With the two men in her rear-view mirror during her yaatra, Asha has to reconcile not only what constitutes worthy womanhood for herself, but what constitutes manhood worth linking arms with. (Marriage or partnership or even just hooking up.) Which is exactly the conversation we’re all having today while we renegotiate the balance of power between the sexes and learn how to reconcile the urge to dominate with the need to love.
Two Men, Two Portraits
To be clear, this is Asha’s story: the men in her life are characters in her tale of self-exploration; she’s no appendage to their storyline. But in the telling of said tale, Huddles gives us two portraits in manliness, one monstrous (though sadly not uncommon in its lesser varieties in the real world), the other virtuous (in a way we can actually aspire to, even though its exemplar is one-in-a-million).
And the mythology of Asha Of The Air, to end where I started, is stellar. If Tolkien were alive today, he might’ve blurbed this book as “high fantasy that’s the gender-busting evolution of the form.” I’d be the first to concur.

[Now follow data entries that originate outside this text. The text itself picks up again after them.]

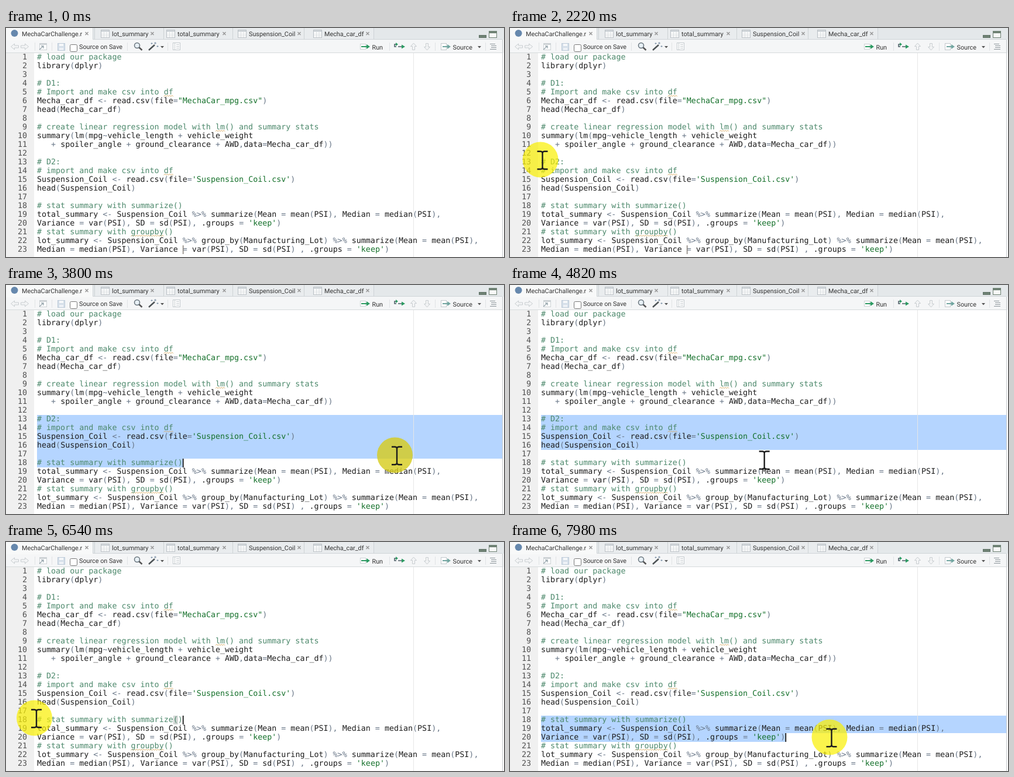
Animation, 851 px wide and 393 px high, one loop 8 s. Source, as an HTML page:

```html
<!DOCTYPE html>
<html lang="en">
<head>
<meta charset="utf-8">
<title>Script editor</title>
<style>
  html, body { margin: 0; width: 100%; height: 100%; overflow: hidden; background: #fff; }
  svg { display: block; width: 851px; height: 393px; }
  text { white-space: pre; text-rendering: geometricPrecision; }
  .code { font: 13.333px "DejaVu Sans Mono", monospace; fill: #1c1c1c; }
  .ui { font: 10.8px Roboto, sans-serif; fill: #333; }
  .num { fill: #505050; text-anchor: end; }
  .comment { fill: #4c886b; }
  .string { fill: #14702a; }
  .op { fill: #687687; }
</style>
</head>
<body>
<svg id="stage" viewBox="0 0 851 393">
  <g id="chrome"></g>
  <g id="selection" fill="#b5d5ff"></g>
  <path d="M696.5 43V393" stroke="#e6e6e6"/>
  <rect id="bracket" width="8" height="15" fill="#d2d6d4"/>
  <g id="squiggles" fill="none" stroke="#d3a04e" stroke-width=".9"></g>
  <g id="code"></g>
  <path d="M848.5 20V393" stroke="#c5c9cc"/>
  <rect id="caret" width="1.6" height="15"/>
  <g id="mouse">
    <circle id="press" cx="-3.5" cy="-1" r="30.5"/>
    <path d="M-9 -15.2H-3Q0 -15 0 -12Q0 -15 3 -15.2H9M0 -13V13M-9 15.2H-3Q0 15 0 12Q0 15 3 15.2H9"
          fill="none" stroke="#1c1c1c" stroke-width="2.4"/>
  </g>
</svg>
<script>
const LOOP = 8000, LEFT = 53, TOP = 43, ROW = 15, COL = 8.028, RIGHT = 848;
const lines = `# load our package
library(dplyr)

# D1:
# Import and make csv into df
Mecha_car_df <- read.csv(file="MechaCar_mpg.csv")
head(Mecha_car_df)

# create linear regression model with lm() and summary stats
summary(lm(mpg~vehicle_length + vehicle_weight
   + spoiler_angle + ground_clearance + AWD,data=Mecha_car_df))

# D2:
# import and make csv into df
Suspension_Coil <- read.csv(file='Suspension_Coil.csv')
head(Suspension_Coil)

# stat summary with summarize()
total_summary <- Suspension_Coil %>% summarize(Mean = mean(PSI), Median = median(PSI),
Variance = var(PSI), SD = sd(PSI), .groups = 'keep')
# stat summary with groupby()
lot_summary <- Suspension_Coil %>% group_by(Manufacturing_Lot) %>% summarize(Mean = mean(PSI),
Median = median(PSI), Variance = var(PSI), SD = sd(PSI) , .groups = 'keep')`.split('\n');

const $ = id => document.getElementById(id);
const lineY = line => TOP + (line - 1) * ROW;
const colX = col => LEFT + col * COL;

function add(parent, tag, attrs, content) {
  const el = document.createElementNS('http://www.w3.org/2000/svg', tag);
  for (const key in attrs) el.setAttribute(key, attrs[key]);
  if (content !== undefined) el.textContent = content;
  return parent.appendChild(el);
}

// Toolbar and tabs
const chrome = $('chrome');
const box = (x, y, width, height, fill, stroke = 'none') =>
  add(chrome, 'rect', { x, y, width, height, fill, stroke });
const stroke = (d, color, width = 1, fill = 'none') =>
  add(chrome, 'path', { d, stroke: color, 'stroke-width': width, fill });
const label = (x, y, words) => add(chrome, 'text', { x, y, class: 'ui' }, words);
const divider = x => stroke(`M${x}.5 25V39`, '#e0e3e5');
const dropdown = (x, y) => stroke(`M${x - 3} ${y}h6l-3 3.5z`, 'none', 0, '#555');

function tableIcon(x) {
  box(x + .5, 3.5, 14, 13, '#fff', '#b9bfc4');
  box(x + 1, 4, 13, 3, '#d5dade');
  stroke(`M${x + 1} 10.5h13M${x + 1} 13.5h13M${x + 5.5} 4v12M${x + 10} 4v12`, '#d3d8db', .8);
}

function tab(x, end, name, textX, closeX) {
  box(x + .5, -1.5, end - x, 21, '#e9ecee', '#cdd2d5');
  tableIcon(textX - 19);
  label(textX, 13.5, name);
  closeMark(closeX);
}

function closeMark(x) {
  stroke(`M${x - 2.5} 7l5 5m0 -5l-5 5`, '#999', 1.5);
}

function drawChrome() {
  box(0, 0, 851, 20, '#e4e8ea');
  tab(151, 269, 'lot_summary', 181, 250);
  tab(269, 387, 'total_summary', 293, 373);
  tab(387, 509, 'Suspension_Coil', 415, 501);
  tab(509, 628, 'Mecha_car_df', 544, 618);
  box(0, 20, 851, 23, '#f5f6f7');
  box(0, 0, 148, 21, '#f8f9f9');
  stroke('M148.5 0V19.5H848', '#d0d5d8');
  add(chrome, 'circle', { cx: 14.5, cy: 9, r: 6, fill: '#6688ad' });
  label(27, 13.5, 'MechaCarChallenge.r');
  closeMark(138);
  box(808.5, 12.5, 12, 4, '#6f8274', '#5f7266');
  box(825.5, 5.5, 13, 11, '#f7f8f7', '#6f8274');
  box(825, 5, 14, 4, '#6f8274');

  const pale = '#c8cdd0', green = '#2c9a62';
  stroke('M8.5 32l6-5v3h7v4h-7v3z', pale, 1, '#f3f4f5');
  stroke('M38.5 32l-6-5v3h-7v4h7v3z', pale, 1, '#f3f4f5');
  [49, 78, 207, 276, 655, 733, 819].forEach(divider);
  box(57.5, 26.5, 12, 11, '#fff', '#ccd1d4');
  stroke('M57 28h13', '#ccd1d4', 2);
  stroke('M57 37l7-6m-4 0h4v4', '#97a5ac', 1.3);
  box(88.5, 26.5, 12, 12, '#d5dfe9', '#bccad8');
  box(91, 27, 7, 4, '#f6f8fa');
  box(91, 34, 7, 4, '#eef2f6');
  add(chrome, 'rect', { x: 109.5, y: 28.5, width: 12, height: 12, rx: 2, fill: '#fff', stroke: '#777' });
  label(125, 36, 'Source on Save');
  stroke('M227 33l5.5 5', '#555', 2.5);
  add(chrome, 'circle', { cx: 224, cy: 30, r: 4.5, fill: '#e8f0f6', stroke: '#68747c', 'stroke-width': 1.5 });
  stroke('M244 38l10-9', '#4d5356', 2.5);
  stroke('M255 24v4m-2-2h4M259 30v3m-1.5-1.5h3M249 25v3m-1.5-1.5h3', '#7c91a6');
  dropdown(267, 31);
  box(285.5, 25.5, 12, 12, '#fff', '#c3c9cd');
  stroke('M288.5 26v11M291 28.5h5M291 31.5h5M291 34.5h5', '#c3c9cd');

  box(605.5, 27.5, 9, 9, '#fff', '#ccd1d4');
  stroke('M607 32h10', green, 2);
  stroke('M616 28l6 4l-6 4z', 'none', 0, green);
  label(625.5, 36.5, 'Run');
  stroke('M667 28h-3v4h3m3 0h7', '#4f5f68', 1.6);
  stroke('M666 25l4 3l-4 3zM676 28.5l6 3.5l-6 3.5z', 'none', 0, green);
  stroke('M696.5 26l5 5.5h-3v6h-4v-6h-3z', pale, 1, '#f3f4f5');
  stroke('M719.5 38l5-5.5h-3v-6h-4v6h-3z', pale, 1, '#f3f4f5');
  box(743.5, 26.5, 9, 11, '#fff', '#c3c9cd');
  stroke('M746 32h9', '#71a5a0', 2);
  stroke('M754 28l6 4l-6 4z', 'none', 0, '#71a5a0');
  label(763.5, 36.5, 'Source');
  dropdown(809, 31);
  stroke('M827 27.5h9M829 30.5h9M829 33.5h9M827 36.5h11', '#8b9499');
  stroke('M0 42.5H848', '#d6dadc');
  box(0, 43, 48, 350, '#f0f0f0');
}

// Source text
function drawLine(source, index) {
  const line = index + 1, y = lineY(line) + 11.2;
  add($('code'), 'text', { x: 36, y, class: 'code num' }, line);
  const text = add($('code'), 'text', { x: LEFT, y, class: 'code' });
  if (source[0] === '#') {
    add(text, 'tspan', { class: 'comment' }, source);
    return;
  }
  for (const part of source.split(/(["'][^"']*["']|%>%|<-|[()~+=,])/)) {
    if (!part) continue;
    const kind = /^["']/.test(part) ? 'string' : /^(%>%|<-|[()~+=,])$/.test(part) ? 'op' : 'name';
    add(text, 'tspan', { class: kind }, part);
  }
}

function squiggle(line, word) {
  const start = lines[line - 1].indexOf(word);
  const steps = Math.round(word.length * COL / 2);
  let d = `M${colX(start)} ${lineY(line) + 14.5}`;
  for (let i = 0; i < steps; i++) d += `l2 ${i % 2 ? 2 : -2}`;
  add($('squiggles'), 'path', { d });
}

drawChrome();
lines.forEach(drawLine);
[[5, 'df'], [9, 'lm'], [14, 'df'], [21, 'groupby']].forEach(args => squiggle(...args));

// Pointer: time, x, y
const path = [
  [540, 668, 390], [820, 430, 350], [1060, 190, 305], [1280, 78, 277], [1560, 55.5, 227],
  [2220, 55.5, 227], [2430, 110, 240], [2850, 353, 285], [2990, 450, 291], [3200, 610, 302],
  [3340, 668.5, 305], [3799, 668.5, 305], [3800, 668, 293], [3870, 668, 289],
  [4270, 668, 289], [4900, 368, 304], [5100, 358, 305], [5590, 99.5, 316], [5880, 52, 346],
  [6340, 52, 303], [6540, 52, 303], [6600, 58, 303], [6950, 245, 312], [7020, 282, 316.5],
  [7300, 486, 322], [7640, 547, 327], [7840, 548, 330], [7980, 549.5, 336]
];
const runs = [540, 2220, 3800, 4270, 5100, 6540, 6600, 7840];
const presses = [[2220, 4270], [4960, 5170], [6540, LOOP]];
const releases = [[3800, 4270]];
const blinks = [[4370, 4870], [5600, 6100]];
const STEP = 70;
const within = (spans, t) => spans.some(([from, to]) => t >= from && t < to);

function stepTime(t) {
  const run = runs.filter(start => start <= t).pop() || 0;
  return run + Math.floor((t - run) / STEP) * STEP;
}

function pointer(t) {
  const next = path.findIndex(key => key[0] > t);
  if (next < 0) return path[path.length - 1].slice(1);
  if (next === 0) return path[0].slice(1);
  const a = path[next - 1], b = path[next], k = (t - a[0]) / (b[0] - a[0]);
  return [a[1] + (b[1] - a[1]) * k, a[2] + (b[2] - a[2]) * k];
}

function textPosition([x, y]) {
  const line = Math.floor((y - TOP) / ROW) + 1;
  const col = Math.max(0, Math.round((x - LEFT) / COL));
  return { line, col: Math.min(col, lines[line - 1].length) };
}

// Caret and selection trail the pointer by one step.
function editorState(t) {
  if (t < 2220 + STEP) return { line: 23, col: 31, idle: true };
  if (t >= 5100 && t < 6600) return { line: 18, col: 31, bracket: true };
  const caret = textPosition(pointer(Math.min(t, t < 5100 ? 4200 : LOOP) - STEP));
  return { ...caret, anchor: t < 5100 ? 13 : 18 };
}

const rows = Array.from({ length: 8 }, () => add($('selection'), 'rect', { x: LEFT, height: ROW }));

function render(t) {
  const time = stepTime(t), state = editorState(time);
  const [x, y] = pointer(time);
  const press = $('press');
  $('mouse').setAttribute('transform', `translate(${x} ${y})`);
  $('mouse').style.display = t < 540 ? 'none' : '';
  press.style.display = within(presses, t) ? '' : 'none';
  press.setAttribute('fill', within(releases, t) ? 'rgba(214,204,28,.8)' : 'rgba(250,240,0,.7)');

  rows.forEach((row, i) => {
    const line = state.anchor + i;
    const shown = state.anchor && line <= state.line;
    row.setAttribute('y', shown ? lineY(line) : 0);
    row.setAttribute('width', !shown ? 0 : line < state.line ? RIGHT - LEFT : state.col * COL);
  });

  const caret = $('caret');
  caret.setAttribute('x', colX(state.col));
  caret.setAttribute('y', lineY(state.line));
  caret.setAttribute('fill', state.idle ? '#8d8780' : '#000');
  caret.style.display = within(blinks, t) ? 'none' : '';
  $('bracket').style.display = state.bracket ? '' : 'none';
}

$('bracket').setAttribute('x', colX(29));
$('bracket').setAttribute('y', lineY(18));

const began = performance.now();
function tick() {
  render((performance.now() - began) % LOOP);
  requestAnimationFrame(tick);
}
tick();
</script>
</body>
</html>
```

For Huddles’ filmmaking, watch his sci-fi/fantasy flick, The Philosophers, praised by the Los Angeles Times as “unusually creative and ambitious … packed with smart, provocative ideas … impressively written and directed.” Available on Apple TV (or Amazon Prime under its non-U.S. title, After The Dark).